Taney County's loose Bald Knobber threads were being tied together at long last as well, as the law officially sought vengeance for Nat Kinney's untimely assassination. Sheriff Galba Branson enlisted the aide of an out-of-state bounty hunter named Ed Funk. Together they sought Billy Miles on the Fourth of July, 1889. After visiting several Independence Day celebrations, they finally found him at a spring with a group of men on the edge of the Kirbyville Picnic. They approached him with warning shots, and a gunfight broke out between the ex-Bald Knobber supporters, the Anti-Bald Knobber supporters, and the lawmen. Both Funk and Branson were killed, and Billy Miles and his brothers fled the area.

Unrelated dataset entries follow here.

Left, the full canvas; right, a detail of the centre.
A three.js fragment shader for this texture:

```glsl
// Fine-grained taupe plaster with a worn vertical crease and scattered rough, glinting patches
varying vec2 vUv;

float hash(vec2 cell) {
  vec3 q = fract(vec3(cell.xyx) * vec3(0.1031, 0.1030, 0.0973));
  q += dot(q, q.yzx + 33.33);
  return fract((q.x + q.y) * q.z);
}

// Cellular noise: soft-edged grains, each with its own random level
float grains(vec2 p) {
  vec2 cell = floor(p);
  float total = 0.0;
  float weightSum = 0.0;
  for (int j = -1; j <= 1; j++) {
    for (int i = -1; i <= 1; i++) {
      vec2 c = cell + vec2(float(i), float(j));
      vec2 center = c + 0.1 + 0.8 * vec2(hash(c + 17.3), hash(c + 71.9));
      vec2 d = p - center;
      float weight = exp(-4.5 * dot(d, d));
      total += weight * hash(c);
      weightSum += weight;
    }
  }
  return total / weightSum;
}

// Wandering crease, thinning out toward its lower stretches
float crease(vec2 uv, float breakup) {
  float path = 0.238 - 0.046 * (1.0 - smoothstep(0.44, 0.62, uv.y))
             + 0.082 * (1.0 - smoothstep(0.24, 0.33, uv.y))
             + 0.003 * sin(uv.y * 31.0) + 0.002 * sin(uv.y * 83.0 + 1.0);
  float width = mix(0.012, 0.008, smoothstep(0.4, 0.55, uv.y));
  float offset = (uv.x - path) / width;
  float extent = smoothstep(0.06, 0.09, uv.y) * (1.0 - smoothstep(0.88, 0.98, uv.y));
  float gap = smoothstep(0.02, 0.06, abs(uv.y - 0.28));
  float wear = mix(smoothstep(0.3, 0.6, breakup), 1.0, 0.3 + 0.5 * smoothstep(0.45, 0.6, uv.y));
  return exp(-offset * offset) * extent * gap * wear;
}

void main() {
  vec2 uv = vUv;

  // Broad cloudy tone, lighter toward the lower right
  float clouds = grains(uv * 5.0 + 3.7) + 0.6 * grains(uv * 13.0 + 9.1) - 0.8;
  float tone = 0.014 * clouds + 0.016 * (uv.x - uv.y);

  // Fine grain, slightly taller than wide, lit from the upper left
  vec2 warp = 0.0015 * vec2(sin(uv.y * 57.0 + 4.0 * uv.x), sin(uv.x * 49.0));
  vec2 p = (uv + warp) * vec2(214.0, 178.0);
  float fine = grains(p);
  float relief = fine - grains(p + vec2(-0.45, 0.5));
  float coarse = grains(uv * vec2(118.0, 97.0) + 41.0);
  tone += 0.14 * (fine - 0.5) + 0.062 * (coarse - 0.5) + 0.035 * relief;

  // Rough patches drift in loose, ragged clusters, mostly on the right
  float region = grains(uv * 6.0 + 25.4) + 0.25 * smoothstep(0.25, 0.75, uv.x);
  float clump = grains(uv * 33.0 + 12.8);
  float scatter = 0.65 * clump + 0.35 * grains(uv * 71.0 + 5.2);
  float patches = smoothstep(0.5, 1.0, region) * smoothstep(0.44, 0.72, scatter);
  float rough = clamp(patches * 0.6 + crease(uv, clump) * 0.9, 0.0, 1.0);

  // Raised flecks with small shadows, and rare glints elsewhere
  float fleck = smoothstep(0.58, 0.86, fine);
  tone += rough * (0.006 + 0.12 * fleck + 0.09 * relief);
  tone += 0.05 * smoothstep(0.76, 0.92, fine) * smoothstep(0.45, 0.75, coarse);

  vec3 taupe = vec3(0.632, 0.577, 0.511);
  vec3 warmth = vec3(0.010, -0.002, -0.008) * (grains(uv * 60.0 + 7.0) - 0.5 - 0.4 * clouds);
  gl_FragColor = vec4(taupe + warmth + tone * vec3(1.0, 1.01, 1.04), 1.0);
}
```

Though the Kirbyville Shootout is seen as the general end to the story of the Bald Knobbers, there was at least one more quiet incident in 1890 involving an adulterer being lynched by a band of masked men, and here and there lie undocumented stories about unofficial retributions involving masked hoodlums in neighboring counties all the way up into the 1920s. Regardless of the official end to the Bald Knobber incidents in 1889, descendants of either side remained bitter towards each other for generations. This local history has remained largely unknown because of a desire on both sides to bury the past.
However, the story has been muddled by the popularity of nearby Branson, Missouri. The start of Branson-area tourism began with the 1907 publication of Harold Bell Wright's The Shepherd of the Hills, which features generic Bald Knobbers as the story's villains. Later, the Mabe family began a local country and western comedy revue called "Baldknobbers" (one word, and named solely for the humorous quality of the name rather than for any historical purpose); the Mabe family attraction started the music-show presence for which Branson has become famous.
More recent Bald Knobber-related fare includes the indoor roller-coaster ride, Fire in the Hole, at the Silver Dollar City theme park; it is a ride through a Bald Knobber theme, but not specifically grounded in any historical events. Starting in 2000, the White River Valley Historical Society in Forsyth began producing a "Law Day" festival, featuring a Bald Knobber pageant focusing on the Taney County Bald Knobber history. And finally, a documentary produced about the vigilantes, featuring several reenactments, original locations, and descendants of either side, entitled "Fire in the Mountain", premiered at several film festivals beginning in the spring of 2007 (winning the Gold Remi Award at Worldfest in Houston, TX), and had its television premiere on Jan. 13th, 2011, on the OPT Missouri PBS station as part of their Ozarks Reflections series. A feature film version is also in the works. There are few books and merchandise relating to Bald Knobber history, but documentary producer/director Damon Blalack has heavily researched and collected many items relating to the group in his creation of "Fire in the Mountain", and plans to help establish a stronger museum representation of the history in conjunction with the White River Valley Historical Society.